Review by Lucia Santiago Dantes
Jennifer Lawrence better known for her leading roles on Winter’s Bone and The Hunger games, not to mention her role as a Mystique in the X Men First Class returns to the big screen in the new movie “The House at the End of the Street” more a thriller than a horror flick, the story deals with a doctor named Sarah Cassidy (Elizabeth Shue better known for her starring role besides Tom Cruise in Cocktail) and her daughter Elissa (Lawrence) whose just moved to a small town after Sarah’s divorce. Soon they start to mingle with the residents and discover there’s a morbid story in town about a girl who killed her parents. It is unclear what happened with her as the entire story has been retold so many times it became a not so urban legend. The real thing left about the story is that the oldest son of the family still survives and lives in the house Ryan Jacobson (Max Thieriot). Elissa meets him by chance after walking out from a house party. Ryan and Elissa became good friends after that incident but contrary to her expectations, her mother is upset about that friendship. Soon we realize that Ryan is hiding her sister at home and little by little we start to figure out the real story of the house until we realize that the people and Elissa’s mother weren’t that mistaken on their judgement.

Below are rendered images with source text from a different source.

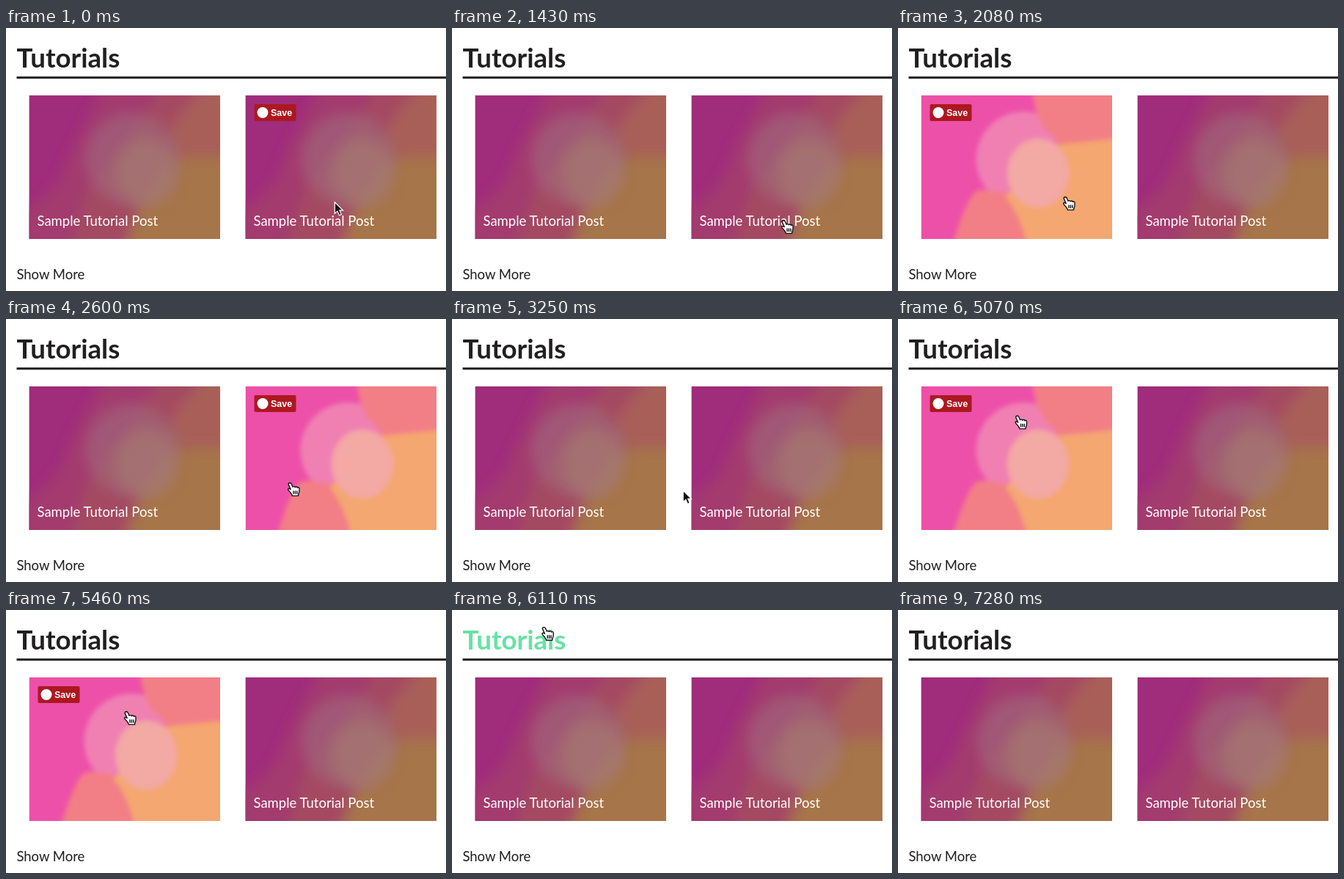
Animation of 600x359 px, one loop 7.41 s. Source, as an HTML page:

```html
<!DOCTYPE html>
<html lang="en">
<head>
<meta charset="utf-8">
<title>Tutorial cards</title>
<style>
  html, body { margin: 0; width: 100%; height: 100%; overflow: hidden; background: #fff; }
  svg { display: block; }
  text { font: 18.5px Lato, sans-serif; fill: #211f20; }
  #heading { font-size: 36.7px; font-weight: 700; }
  #heading.hover { fill: #67e2a4; }
  text.title { fill: #fff; }
  text.label { font: bold 12.5px "Liberation Sans", Arial, sans-serif; fill: #fff; }
</style>
</head>
<body>
<svg width="600" height="359" viewBox="0 0 600 359">
  <defs>
    <filter id="soft" x="-30%" y="-30%" width="160%" height="160%"><feGaussianBlur stdDeviation="3"/></filter>
    <filter id="softer" x="-30%" y="-30%" width="160%" height="160%"><feGaussianBlur stdDeviation="9"/></filter>
    <ellipse id="disc" cx="159.5" cy="106" rx="42" ry="47"/>

    <symbol id="bright">
      <rect width="261" height="196" fill="#ed50a9"/>
      <g filter="url(#soft)">
        <circle cx="140" cy="87" r="65" fill="#f080b2"/>
        <path d="M150 -20C154 20 160 42 180 56L200 90H290V-20Z" fill="#f27f86"/>
        <path d="M38 220C50 180 62 140 76 130C90 126 125 134 170 150V220Z" fill="#f27f86"/>
        <path d="M290 56C250 62 215 64 185 68L115 138C132 160 140 180 148 220H290Z" fill="#f4a770"/>
        <use href="#disc" fill="#f3a9a4"/>
      </g>
    </symbol>

    <symbol id="dark">
      <rect width="261" height="196" fill="#a02c7c"/>
      <g filter="url(#softer)">
        <path d="M112 -40C85 30 62 60 50 95C40 125 15 145 -10 160V240H300V-40Z" fill="#a33b6e"/>
        <path d="M190 -40C150 60 95 100 75 140L45 240H300V-40Z" fill="#a44a62"/>
        <path d="M235 -10C215 20 180 40 190 95H310V-40Z" fill="#a85e58"/>
        <path d="M310 84H215C170 95 155 140 118 240H310Z" fill="#a67549"/>
        <circle cx="140" cy="87" r="62" fill="#a07080" opacity=".55"/>
      </g>
      <use href="#disc" fill="#a67a70" opacity=".65" filter="url(#softer)"/>
    </symbol>

    <g id="badge">
      <rect x="12" y="12" width="57" height="23" rx="2" fill="#ad1820"/>
      <circle cx="23.5" cy="23.5" r="7.5" fill="#fff"/>
      <text class="label" x="34.5" y="28">Save</text>
    </g>
  </defs>

  <text id="heading" x="14.6" y="54">Tutorials</text>
  <rect x="14.5" y="66.2" width="586" height="3" fill="#211f20"/>
  <g id="cards"></g>
  <text x="14.4" y="343">Show More</text>

  <g id="pointer">
    <path id="arrow" d="M.8 .8V16.2L4.4 12.9L6.9 18.8L9.8 17.6L7.3 11.8H12Z" fill="#111" stroke="#fff" stroke-width="1.2"/>
    <g id="hand" stroke="#111" stroke-width="1.4" stroke-linejoin="round" stroke-linecap="round">
      <path fill="#fff" d="M3 .8C1.2 .8 .8 2 1.5 3.6L4.2 9.6C3 8.6 1 8 .6 9.4C.4 10.6 2 11.6 3.2 13C4.4 15 6 16 6.4 18.4H14.4C14.4 16.6 16 14 16 11.4V8.4C16 6.8 14 6.4 13.4 7.4C13 5.8 10.8 5.6 10.2 6.8C9.6 5.4 7.6 5.4 7 6.2L5 1.8C4.6 1 4 .8 3 .8Z"/>
      <path fill="none" d="M8 12V15.6M10.4 12V15.6M12.8 12V15.6"/>
    </g>
  </g>
</svg>
<script>
  const LOOP = 7410, STEP = 130;
  const AWAKE = 1040;  // links react to the pointer from here
  const GONE = 6630;   // the pointer disappears here
  const $ = id => document.getElementById(id);

  const heading = { x: 14, y: 14, w: 143, h: 46 };
  const cards = [31.5, 326.5].map(x => ({ x, y: 92, w: 260.5, h: 196 }));

  // Pointer stops: arrival time, x, y
  const stops = [
    [0, 447.5, 237], [520, 455, 338], [AWAKE, 455, 338], [1300, 452, 292],
    [1430, 449, 262], [1820, 436, 238], [2080, 225, 230], [2340, 225, 230],
    [2600, 384, 223], [3120, 318, 320], [3770, 308, 80], [4030, 150, 46],
    [4160, 146, 23], [4420, 140, 40], [4680, 155, 112], [5460, 161, 138],
    [5850, 140, 45], [6240, 120, 20], [GONE, 120, 20]
  ];

  const easeOut = k => 1 - (1 - k) ** 2;

  function pointerAt(t) {
    const next = stops.findIndex(stop => stop[0] > t);
    if (next < 1) return null;
    const [t0, x0, y0] = stops[next - 1], [t1, x1, y1] = stops[next];
    const k = easeOut((t - t0) / (t1 - t0));
    return [x0 + (x1 - x0) * k, y0 + (y1 - y0) * k];
  }

  function hovers(box, t) {
    const p = t >= AWAKE && pointerAt(t);
    return !!p && p[0] >= box.x && p[0] < box.x + box.w && p[1] >= box.y && p[1] < box.y + box.h;
  }

  $("cards").innerHTML = cards.map(({ x, y, w, h }) => `
    <g transform="translate(${x} ${y})">
      <use href="#bright" width="${w}" height="${h}"/>
      <g class="shade">
        <use href="#dark" width="${w}" height="${h}"/>
        <text class="title" x="11" y="177.5">Sample Tutorial Post</text>
      </g>
      <use class="save" href="#badge"/>
    </g>`).join("");
  const shades = document.querySelectorAll(".shade");
  const saves = document.querySelectorAll(".save");
  const show = (el, visible) => el.setAttribute("visibility", visible ? "visible" : "hidden");

  function draw() {
    const t = Math.floor(performance.now() % LOOP / STEP) * STEP;
    const lagged = t - STEP;  // cards react one step after the pointer

    $("heading").classList.toggle("hover", hovers(heading, t));
    cards.forEach((card, i) => {
      const lit = hovers(card, lagged);
      show(shades[i], !lit);
      show(saves[i], lit || (t === 0 && i === 1));
    });

    const pointer = pointerAt(t);
    const onLink = [heading, ...cards].some(box => hovers(box, t));
    show($("arrow"), pointer && !onLink);
    show($("hand"), pointer && onLink);
    if (pointer) $("pointer").setAttribute("transform", `translate(${pointer})`);
    requestAnimationFrame(draw);
  }
  draw();
</script>
</body>
</html>
```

I still have mixed feelings about this movie. For a moment you kind of want to believe this is a horror movie to soon realize that it is 90% a thriller and the only 10% of horror is based on horror cliche film tricks based on sounds, sudden camera movement and editing rather than an actual horror film, which I find very disappointing. As for the thriller, it is based partly on what it seems a dementia patient rather than a serial killer but at the end, glad it didn’t go completely in that direction. Although it kind of goes… well you have to watch it to know what I mean.
The film was shot in Ottawa, Ontario, Canada. Directed by Mark Tonderai a radio DJ turned into actor/producer/director for TV and lately for films.